Some ideas in fiction feel like no-brainers: alternate perspectives on classics (Wicked), skewing romanticised views of history (Flashman) and what happens to divine beings after their civilizations fall (American Gods). Another of these is pairing up two icons of the Victorian era: #Sherlock Holmes and Jack the Ripper. Literature's greatest detective on the trail of one of history's greatest and most enigmatic serial killers just feels like a natural feet for a page turner, and there have been no shortage of takes, spanning novels, films and video games.

Journalist and television scribe Edward B. Hanna delved into the infamous Whitechapel murders back in 1993, reprinted by Titan for their Holmes range, for a mystery that weaves fact and fiction as he tries to unmask Jack's identity, and finds several answers that he and Watson may not like...

While professional, 'Whitechapel' never quite hits the mark

Off the bat, it's lacking the regular Conan Doyle flavour as the book is not told from Watson's perspective, but rather in the third person, derived from Watson's notes. Not necessarily a bad thing, as Hanna does provide an explanation in a prologue that establishes why this is an off the record case, but the first person element gave the Doyle stories a greater immediacy, allowing you to really feel like you could be there, as well give Watson greater character. Without it, the story just feels off, and the prologue itself doesn't have much to resolution once everything is said and done.

Hanna tries to compensate with an incredible amount of historical detail and references concerning London of that era, and succeeds at putting you in the midst of a terrified city. It's easily the book's strongest point, as are the atmospheric sequences where Holmes marauds through Whitechapel in the darkness and the fog, hunting for Jack. Hanna's experience as a writer shines here as he has quite a visual eye, alternating between eerily Gothic and queasily detailed on the crimes and the surrounding poverty.

More cons than pros in this case

At 480 pages, 'Whitechapel' is too long, and not dramatic enough to warrant the length. Those hoping for a intense game of wits between Holmes and the Ripper will be quite let down, as the book not only barely uses the Ripper as a character in their own right, but the story takes one of the most overused theories when it comes to the Ripper's identity, meaning that after the first 100 pages, you can guess where it's heading (well, most of it). In addition, Hanna gives himself more work by also tying it into the event of 'Baskervilles', which detracts from the immediate story and doesn't feel like it gels with any thematic ideas concerning how Jack changed Victorian society. It's just purely continuity fanservice.

Furthermore, and I won't spoil it, but the book's ending tries to completely wrongfoot the audience, after having gone down the obvious route. The contrivances here not only makes Holmes feel less intelligent, but it leaves one without a sense of catharsis. If this was an attempt at apologizing for the choice of your Ripper theory, or trying to be poignant, it backfired. There are other small issues, like the constant separation of Holmes and Watson, or the obnoxious Cockney dialogue, but these are more elements you become used to as you read.
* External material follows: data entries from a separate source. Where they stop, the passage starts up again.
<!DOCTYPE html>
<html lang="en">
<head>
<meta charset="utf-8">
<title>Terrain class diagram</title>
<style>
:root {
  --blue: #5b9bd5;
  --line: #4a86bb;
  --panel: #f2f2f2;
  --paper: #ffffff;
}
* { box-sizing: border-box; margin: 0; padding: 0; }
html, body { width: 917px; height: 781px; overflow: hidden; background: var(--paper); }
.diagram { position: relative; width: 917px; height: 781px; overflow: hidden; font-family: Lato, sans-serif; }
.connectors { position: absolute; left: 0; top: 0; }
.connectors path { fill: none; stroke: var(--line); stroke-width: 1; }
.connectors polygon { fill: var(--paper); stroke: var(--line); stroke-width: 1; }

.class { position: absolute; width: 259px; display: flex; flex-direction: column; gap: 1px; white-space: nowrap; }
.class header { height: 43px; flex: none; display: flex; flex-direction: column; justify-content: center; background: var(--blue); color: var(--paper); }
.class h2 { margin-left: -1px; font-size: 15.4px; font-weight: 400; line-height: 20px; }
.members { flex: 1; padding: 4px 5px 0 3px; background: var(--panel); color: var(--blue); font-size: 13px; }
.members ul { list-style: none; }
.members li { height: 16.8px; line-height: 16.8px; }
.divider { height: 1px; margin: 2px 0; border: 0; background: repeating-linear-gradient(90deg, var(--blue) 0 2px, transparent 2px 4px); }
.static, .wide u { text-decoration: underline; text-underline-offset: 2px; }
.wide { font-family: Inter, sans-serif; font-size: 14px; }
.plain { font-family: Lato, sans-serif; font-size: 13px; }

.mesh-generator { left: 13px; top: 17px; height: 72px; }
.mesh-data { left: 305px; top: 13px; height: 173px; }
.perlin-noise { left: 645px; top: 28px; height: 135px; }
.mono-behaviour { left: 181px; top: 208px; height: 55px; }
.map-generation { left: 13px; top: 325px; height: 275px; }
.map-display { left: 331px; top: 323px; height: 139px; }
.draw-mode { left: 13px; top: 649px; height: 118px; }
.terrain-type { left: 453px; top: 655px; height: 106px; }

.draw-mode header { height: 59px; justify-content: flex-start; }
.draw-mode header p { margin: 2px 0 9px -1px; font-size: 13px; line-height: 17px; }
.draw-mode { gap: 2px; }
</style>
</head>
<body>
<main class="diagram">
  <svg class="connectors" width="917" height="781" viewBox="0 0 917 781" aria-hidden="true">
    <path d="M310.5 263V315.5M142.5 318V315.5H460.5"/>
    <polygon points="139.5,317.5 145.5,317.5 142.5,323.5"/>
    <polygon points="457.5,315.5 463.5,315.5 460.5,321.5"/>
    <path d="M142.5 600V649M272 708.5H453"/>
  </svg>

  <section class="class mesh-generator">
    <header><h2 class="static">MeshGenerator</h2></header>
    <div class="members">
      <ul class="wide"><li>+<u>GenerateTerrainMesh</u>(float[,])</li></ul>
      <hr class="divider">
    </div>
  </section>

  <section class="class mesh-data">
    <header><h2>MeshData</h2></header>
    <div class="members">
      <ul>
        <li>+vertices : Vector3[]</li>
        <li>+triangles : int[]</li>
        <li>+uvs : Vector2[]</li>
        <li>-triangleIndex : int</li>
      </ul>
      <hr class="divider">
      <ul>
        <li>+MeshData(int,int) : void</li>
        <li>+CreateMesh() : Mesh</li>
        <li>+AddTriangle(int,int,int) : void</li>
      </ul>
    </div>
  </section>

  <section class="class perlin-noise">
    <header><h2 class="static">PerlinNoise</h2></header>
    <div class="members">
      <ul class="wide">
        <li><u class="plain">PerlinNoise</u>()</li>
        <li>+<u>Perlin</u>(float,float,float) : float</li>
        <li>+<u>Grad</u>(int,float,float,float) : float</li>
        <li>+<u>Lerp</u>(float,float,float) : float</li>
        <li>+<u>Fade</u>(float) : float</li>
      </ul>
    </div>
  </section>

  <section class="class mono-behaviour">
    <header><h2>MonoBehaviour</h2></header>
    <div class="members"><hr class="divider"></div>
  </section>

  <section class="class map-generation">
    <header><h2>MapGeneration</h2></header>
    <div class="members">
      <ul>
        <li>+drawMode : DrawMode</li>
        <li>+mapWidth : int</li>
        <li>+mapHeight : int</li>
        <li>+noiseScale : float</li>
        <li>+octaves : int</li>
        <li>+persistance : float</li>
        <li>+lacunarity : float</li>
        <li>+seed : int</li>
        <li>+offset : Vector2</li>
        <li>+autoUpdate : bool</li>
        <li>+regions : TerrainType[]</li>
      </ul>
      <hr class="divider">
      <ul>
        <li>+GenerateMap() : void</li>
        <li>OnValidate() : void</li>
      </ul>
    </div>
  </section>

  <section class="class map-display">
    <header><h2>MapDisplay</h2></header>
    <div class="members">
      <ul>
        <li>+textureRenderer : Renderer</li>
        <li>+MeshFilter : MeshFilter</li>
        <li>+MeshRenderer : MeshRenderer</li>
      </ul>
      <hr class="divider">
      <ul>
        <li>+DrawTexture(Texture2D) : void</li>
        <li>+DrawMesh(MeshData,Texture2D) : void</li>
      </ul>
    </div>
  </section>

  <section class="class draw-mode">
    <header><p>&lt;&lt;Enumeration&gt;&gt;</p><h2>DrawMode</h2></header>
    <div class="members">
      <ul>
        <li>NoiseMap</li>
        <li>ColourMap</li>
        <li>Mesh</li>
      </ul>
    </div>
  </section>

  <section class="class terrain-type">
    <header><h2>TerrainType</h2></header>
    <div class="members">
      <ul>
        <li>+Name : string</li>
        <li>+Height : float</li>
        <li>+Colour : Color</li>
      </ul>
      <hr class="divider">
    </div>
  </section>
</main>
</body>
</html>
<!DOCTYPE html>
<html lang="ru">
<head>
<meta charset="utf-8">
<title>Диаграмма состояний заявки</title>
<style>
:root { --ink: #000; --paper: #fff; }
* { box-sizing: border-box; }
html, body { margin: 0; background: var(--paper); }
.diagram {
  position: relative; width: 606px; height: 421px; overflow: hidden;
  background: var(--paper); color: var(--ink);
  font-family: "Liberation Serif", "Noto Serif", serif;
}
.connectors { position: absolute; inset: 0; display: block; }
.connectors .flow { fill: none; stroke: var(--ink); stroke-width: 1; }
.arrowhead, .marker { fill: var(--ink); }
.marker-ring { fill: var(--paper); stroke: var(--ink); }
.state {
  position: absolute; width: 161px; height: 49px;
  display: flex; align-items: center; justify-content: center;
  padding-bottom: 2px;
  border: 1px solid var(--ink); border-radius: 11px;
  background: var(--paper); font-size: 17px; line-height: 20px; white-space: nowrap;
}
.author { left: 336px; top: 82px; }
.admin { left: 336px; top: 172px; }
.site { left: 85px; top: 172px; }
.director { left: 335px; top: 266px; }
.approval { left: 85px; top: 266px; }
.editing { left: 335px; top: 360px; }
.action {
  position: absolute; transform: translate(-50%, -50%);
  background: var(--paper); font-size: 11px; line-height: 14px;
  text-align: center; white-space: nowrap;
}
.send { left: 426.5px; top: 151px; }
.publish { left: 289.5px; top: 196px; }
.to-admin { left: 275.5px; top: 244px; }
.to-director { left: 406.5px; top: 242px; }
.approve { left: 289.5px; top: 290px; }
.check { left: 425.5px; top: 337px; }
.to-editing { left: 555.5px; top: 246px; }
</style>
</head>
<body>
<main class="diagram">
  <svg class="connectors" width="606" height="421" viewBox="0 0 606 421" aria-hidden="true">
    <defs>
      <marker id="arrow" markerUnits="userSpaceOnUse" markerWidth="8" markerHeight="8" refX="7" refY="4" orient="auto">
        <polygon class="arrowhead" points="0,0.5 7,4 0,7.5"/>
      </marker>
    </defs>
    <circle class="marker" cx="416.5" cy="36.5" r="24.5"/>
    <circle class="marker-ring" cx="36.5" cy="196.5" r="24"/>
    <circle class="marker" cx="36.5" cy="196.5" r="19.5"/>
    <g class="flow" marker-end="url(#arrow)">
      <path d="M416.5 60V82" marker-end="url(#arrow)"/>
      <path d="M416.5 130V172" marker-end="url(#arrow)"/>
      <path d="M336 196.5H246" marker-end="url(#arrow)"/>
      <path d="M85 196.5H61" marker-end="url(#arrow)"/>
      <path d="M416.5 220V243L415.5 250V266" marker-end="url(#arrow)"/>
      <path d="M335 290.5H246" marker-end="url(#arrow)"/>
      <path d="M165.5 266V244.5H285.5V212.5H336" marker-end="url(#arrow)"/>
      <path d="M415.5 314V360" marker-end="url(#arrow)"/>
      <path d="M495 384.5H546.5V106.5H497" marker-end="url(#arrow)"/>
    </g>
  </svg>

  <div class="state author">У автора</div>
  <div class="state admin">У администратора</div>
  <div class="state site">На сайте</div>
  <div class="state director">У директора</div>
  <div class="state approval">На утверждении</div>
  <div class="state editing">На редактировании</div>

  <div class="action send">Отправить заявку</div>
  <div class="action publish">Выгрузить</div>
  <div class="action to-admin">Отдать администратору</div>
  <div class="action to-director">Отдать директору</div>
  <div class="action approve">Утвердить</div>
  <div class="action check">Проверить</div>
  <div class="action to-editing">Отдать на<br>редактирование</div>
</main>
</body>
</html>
So, where does this leave Hanna's book?

Hanna's descriptive talent, a solid opening (past the somewhat pointless prologue) and some great eerie ambiance that earns its Gothic stripes in the tradition of Hammer are quite admirable, and in a shorter story, would be enough to gloss over the faults. However, as a longer Holmes mystery, it falls short, with some poor structure and a baffling conclusion that tries to be, ironically, the 'Jack' of all these Ripper tales. I only recommend 'The Whitechapel Horrors' for diehard fans who want to round out their literary collections, but there are other, leaner ways to get your fill of Sherlock vs Jack. #Books